* _What to work on_: Within the data below, find the string "position" and return each line where it occurs.

* _Data to examine_:
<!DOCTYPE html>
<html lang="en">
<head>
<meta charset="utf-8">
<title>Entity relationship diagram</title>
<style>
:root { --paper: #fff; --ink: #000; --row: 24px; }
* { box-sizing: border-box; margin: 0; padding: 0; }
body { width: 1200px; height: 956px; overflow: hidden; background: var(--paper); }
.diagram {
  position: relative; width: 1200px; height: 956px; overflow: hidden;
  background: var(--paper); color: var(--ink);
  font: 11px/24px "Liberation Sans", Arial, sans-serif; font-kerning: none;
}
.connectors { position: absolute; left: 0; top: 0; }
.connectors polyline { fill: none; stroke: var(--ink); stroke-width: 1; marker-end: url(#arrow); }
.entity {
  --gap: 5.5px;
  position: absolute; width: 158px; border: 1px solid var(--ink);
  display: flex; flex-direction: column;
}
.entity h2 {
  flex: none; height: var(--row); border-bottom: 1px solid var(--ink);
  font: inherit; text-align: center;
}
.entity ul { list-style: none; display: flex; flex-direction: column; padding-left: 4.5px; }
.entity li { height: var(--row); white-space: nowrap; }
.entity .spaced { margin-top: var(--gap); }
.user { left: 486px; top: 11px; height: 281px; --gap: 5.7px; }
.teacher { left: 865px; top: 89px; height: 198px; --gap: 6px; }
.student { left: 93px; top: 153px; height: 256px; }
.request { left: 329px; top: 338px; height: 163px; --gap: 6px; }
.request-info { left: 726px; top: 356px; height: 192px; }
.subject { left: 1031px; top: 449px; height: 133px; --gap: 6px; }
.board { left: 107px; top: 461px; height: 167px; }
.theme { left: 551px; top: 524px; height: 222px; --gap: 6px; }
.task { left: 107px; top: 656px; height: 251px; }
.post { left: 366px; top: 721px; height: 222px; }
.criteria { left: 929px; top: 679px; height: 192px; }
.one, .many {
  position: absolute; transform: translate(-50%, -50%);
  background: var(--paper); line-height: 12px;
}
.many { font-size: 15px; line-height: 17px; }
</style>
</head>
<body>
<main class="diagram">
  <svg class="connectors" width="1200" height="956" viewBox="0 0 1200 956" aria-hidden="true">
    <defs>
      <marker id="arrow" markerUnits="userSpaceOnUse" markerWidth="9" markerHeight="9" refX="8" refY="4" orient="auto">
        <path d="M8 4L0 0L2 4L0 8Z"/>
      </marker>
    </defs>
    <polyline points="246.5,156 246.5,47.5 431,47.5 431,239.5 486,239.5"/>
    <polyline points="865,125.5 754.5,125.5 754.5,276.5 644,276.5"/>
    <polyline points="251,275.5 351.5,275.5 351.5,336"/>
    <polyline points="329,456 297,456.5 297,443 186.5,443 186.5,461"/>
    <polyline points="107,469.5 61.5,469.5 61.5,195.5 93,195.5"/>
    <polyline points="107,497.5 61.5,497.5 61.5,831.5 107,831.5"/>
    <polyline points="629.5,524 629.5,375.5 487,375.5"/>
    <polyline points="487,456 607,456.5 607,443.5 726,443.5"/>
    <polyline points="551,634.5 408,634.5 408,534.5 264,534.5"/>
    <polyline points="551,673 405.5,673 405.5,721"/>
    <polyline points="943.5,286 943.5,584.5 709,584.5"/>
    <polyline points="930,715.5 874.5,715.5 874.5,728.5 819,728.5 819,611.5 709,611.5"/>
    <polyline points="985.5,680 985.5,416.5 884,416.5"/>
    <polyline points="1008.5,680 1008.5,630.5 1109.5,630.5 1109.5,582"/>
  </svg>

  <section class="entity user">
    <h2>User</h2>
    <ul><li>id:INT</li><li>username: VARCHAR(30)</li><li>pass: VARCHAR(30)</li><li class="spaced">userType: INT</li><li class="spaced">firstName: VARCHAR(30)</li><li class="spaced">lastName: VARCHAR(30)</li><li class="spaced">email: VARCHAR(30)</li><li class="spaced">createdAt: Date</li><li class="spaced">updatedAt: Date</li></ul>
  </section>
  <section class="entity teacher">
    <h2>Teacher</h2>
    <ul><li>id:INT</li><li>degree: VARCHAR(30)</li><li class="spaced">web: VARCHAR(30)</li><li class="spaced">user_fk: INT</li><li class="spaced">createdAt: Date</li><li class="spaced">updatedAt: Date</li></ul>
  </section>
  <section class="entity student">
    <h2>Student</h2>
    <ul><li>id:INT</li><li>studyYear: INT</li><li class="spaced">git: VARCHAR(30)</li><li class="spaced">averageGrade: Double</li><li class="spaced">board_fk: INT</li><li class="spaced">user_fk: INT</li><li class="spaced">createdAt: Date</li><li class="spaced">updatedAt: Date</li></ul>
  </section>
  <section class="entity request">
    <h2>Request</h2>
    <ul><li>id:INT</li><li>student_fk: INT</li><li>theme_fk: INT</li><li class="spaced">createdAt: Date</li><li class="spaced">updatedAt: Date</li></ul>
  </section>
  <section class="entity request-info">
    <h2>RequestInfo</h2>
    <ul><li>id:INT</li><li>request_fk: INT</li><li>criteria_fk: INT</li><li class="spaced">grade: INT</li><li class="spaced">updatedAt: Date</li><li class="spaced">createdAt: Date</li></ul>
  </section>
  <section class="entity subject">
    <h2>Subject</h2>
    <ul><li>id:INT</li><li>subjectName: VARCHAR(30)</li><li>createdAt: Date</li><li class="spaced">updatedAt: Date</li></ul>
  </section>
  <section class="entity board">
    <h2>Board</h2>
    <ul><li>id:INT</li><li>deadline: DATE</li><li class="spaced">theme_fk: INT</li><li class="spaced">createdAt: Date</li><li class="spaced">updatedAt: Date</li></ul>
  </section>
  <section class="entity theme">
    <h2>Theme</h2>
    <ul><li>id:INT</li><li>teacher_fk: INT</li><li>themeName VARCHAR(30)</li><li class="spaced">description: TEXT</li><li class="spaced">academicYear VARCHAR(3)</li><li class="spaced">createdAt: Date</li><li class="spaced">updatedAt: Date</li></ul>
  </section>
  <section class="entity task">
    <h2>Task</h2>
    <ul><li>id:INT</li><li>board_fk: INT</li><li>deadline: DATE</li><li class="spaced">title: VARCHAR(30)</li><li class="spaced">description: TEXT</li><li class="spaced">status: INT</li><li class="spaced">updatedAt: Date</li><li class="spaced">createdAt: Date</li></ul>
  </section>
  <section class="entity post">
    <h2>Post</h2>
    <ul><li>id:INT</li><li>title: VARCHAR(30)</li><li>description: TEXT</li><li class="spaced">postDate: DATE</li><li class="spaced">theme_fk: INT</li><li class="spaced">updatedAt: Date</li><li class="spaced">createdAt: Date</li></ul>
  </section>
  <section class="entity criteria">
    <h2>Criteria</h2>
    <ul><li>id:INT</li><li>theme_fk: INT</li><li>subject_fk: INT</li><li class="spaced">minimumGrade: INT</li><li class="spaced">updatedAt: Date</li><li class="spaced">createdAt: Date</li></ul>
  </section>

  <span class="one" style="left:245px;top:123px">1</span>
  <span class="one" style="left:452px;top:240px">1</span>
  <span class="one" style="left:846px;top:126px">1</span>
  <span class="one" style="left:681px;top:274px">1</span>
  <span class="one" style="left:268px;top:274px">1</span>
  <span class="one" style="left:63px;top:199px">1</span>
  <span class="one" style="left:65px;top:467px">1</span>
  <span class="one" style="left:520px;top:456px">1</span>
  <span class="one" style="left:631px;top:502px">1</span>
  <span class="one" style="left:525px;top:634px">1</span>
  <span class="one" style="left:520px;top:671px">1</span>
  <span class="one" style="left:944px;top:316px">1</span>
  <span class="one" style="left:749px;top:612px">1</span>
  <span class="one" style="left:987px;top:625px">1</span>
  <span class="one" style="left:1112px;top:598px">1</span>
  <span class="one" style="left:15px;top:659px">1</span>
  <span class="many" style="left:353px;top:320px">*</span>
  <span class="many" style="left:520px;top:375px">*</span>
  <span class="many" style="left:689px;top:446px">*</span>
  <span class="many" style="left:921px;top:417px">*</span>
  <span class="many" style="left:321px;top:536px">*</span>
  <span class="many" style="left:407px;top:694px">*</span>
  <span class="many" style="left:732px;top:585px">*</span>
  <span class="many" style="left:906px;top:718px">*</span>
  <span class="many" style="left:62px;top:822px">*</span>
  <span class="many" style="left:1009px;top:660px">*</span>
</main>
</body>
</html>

* _Completed exercise_:
  position: relative; width: 1200px; height: 956px; overflow: hidden;
.connectors { position: absolute; left: 0; top: 0; }
  position: absolute; width: 158px; border: 1px solid var(--ink);
  position: absolute; transform: translate(-50%, -50%);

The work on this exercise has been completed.